By Team NSHM | Jun 20, 2019

Yoga: Changing lives and lifestyles

An ancient way of a life or a health fad? Yoga seems to have a widespread reputation as both. But unlike crossfit or pilates, it seems to have lasted a few millennia, spreading across the world in various forms. The term ‘yoga’ simply means ‘to join’, in this case yogic practices which focus on either melding or separation of the mind and soul.

There are various kinds of yoga depending on their stream and time-period. These are:

  • Pre-Classical Yoga: Focuses on melding of the mind and soul, and includes aspects of both Hinduism and Buddhism.
  • Classical Yoga: Characterized by the principles of The Yoga Sutra and its Eightfold Path, it focuses on the separation of the mind and the body in order to cleanse the soul.
  • Post-Classical Yoga: This applies the principles and methods of ancient yoga to the modern-day lifestyles and values. It involves a five-point system that includes diet alongside different kinds of Asanas and meditation.

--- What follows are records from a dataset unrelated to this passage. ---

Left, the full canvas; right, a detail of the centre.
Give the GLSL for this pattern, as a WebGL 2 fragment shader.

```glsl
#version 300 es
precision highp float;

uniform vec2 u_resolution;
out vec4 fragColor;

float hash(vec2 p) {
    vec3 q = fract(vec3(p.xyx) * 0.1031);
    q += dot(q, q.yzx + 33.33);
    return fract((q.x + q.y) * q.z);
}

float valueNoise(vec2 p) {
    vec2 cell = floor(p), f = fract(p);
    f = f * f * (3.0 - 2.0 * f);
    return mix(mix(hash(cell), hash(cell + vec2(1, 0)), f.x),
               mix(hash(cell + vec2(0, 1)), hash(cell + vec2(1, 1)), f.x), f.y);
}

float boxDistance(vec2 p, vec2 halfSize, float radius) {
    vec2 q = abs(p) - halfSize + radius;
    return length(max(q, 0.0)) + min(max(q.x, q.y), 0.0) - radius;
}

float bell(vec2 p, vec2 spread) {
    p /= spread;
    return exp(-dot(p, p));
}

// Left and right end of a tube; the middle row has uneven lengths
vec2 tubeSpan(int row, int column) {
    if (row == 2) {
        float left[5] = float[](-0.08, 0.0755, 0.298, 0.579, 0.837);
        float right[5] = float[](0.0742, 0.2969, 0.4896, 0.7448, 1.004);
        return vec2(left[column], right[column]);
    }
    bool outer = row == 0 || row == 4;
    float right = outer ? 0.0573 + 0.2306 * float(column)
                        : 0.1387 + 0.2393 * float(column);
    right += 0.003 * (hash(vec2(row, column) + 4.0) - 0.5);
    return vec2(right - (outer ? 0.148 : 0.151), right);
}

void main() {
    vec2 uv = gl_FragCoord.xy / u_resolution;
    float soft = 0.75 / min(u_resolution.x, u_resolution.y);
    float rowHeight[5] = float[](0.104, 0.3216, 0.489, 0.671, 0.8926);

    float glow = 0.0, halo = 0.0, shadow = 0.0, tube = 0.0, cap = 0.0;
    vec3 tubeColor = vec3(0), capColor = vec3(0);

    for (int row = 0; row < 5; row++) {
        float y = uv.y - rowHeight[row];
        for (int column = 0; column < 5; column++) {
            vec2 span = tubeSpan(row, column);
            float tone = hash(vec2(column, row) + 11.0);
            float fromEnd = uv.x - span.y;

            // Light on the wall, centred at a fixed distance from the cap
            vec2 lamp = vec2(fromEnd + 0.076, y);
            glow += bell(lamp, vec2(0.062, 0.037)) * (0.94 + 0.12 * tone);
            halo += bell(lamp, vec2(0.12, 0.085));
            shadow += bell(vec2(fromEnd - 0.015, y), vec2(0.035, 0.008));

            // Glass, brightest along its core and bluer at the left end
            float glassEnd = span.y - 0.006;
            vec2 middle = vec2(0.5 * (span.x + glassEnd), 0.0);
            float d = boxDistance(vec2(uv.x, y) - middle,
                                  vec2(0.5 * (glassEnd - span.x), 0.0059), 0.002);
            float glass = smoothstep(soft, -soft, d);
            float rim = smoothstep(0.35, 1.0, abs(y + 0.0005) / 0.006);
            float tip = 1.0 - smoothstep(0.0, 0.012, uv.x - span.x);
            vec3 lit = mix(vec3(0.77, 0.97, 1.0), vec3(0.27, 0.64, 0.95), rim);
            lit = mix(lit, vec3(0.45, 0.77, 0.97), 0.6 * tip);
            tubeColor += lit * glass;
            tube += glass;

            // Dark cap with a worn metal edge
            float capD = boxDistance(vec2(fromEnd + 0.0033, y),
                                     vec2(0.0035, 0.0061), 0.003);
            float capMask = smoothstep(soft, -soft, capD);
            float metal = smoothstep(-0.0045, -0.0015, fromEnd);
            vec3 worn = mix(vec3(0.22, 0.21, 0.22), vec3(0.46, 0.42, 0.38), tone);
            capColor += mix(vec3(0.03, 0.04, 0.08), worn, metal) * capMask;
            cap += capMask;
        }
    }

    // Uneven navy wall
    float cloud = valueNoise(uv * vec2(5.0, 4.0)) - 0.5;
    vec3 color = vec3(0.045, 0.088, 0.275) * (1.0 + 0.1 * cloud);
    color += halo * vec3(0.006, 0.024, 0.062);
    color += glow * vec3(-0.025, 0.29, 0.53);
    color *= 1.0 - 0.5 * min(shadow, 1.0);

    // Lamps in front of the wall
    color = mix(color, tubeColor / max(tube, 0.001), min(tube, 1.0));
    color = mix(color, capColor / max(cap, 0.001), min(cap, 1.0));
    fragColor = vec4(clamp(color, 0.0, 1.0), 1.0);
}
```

While the different eras of yoga have given rise to a standard followed in the modern age, different streams of yoga are prevalent in today’s time:

  • Bhakti Yoga: Primary focus lies on the spiritual aspect of yoga; hence it is less physically intensive. It is for those pursuing spirituality as the ultimate goal through the medium of yoga.
  • Karma Yoga: Based on concepts of disciplined action/movement, Karma Yoga is about changing ones naturally self-centered attitudes and learning to be one with the universe’s processes.
  • Jnana Yoga: Jnana Yoga follows the Four Pillars of Knowledge. Its objective is to combine the physical with the mind and soul.
  • Raja Yoga: Focused on achieving mental control, Raja Yoga is for those seek to live a balanced life. It uses meditation and Asanas to help one achieve control over their thoughts.
  • Kriya Yoga: One of the most ancient forms of yoga, Kriya Yoga is utilized in rapid pursuit of worldly detachment. An artform for those seeking an ascetic life, Kriya Yoga is a tool on the path to enlightenment.

Western offshoots like ‘Hot Yoga’ and ‘Beer Yoga’ etc. are modern forms distorting the real study of Yoga. The growing popularity of yoga has turned it into a lifestyle fad for people to follow. But real yoga is a serious field of study. These days, owing to the natural healing benefits it is being touted as a means of improving health in a holistic manner.

  • Increased flexibility & improved athletic performance: Helps keep the joints flexible for a healthier life and keep off chronic ailments. Ideal for people of all ages and even sportspersons.
  • Increased muscle strength & weight management: Helps improve muscle memory to keep body’s agility and strength intact. Repeated practice helps shed off excess weight.
  • Improved circulation and vitality: Based on the simple technique of breathing and channelizing energy this leads to improving immunity and youthfulness in our body. This goes a great deal in preventing injuries.
  • Balances metabolism: Food and digestion is well monitored with breathing techniques and improved circulation that comes with yoga asana.

All this makes it apparent that yoga needs proper training and hence proper trainers. Closer home B.Sc. and M.Sc. programs in yoga are now becoming popular, as not only does this field require more professionals with a deeper understanding of the subject, but also because qualified researchers are required in this field as well to help it evolve into a truly bigger and better branch of health and wellness. At NSHM Knowledge Campus we have identified the need for having proper degree courses to ensure that Yoga reaches everyone in the best possible way for overall development. Know more about our courses here and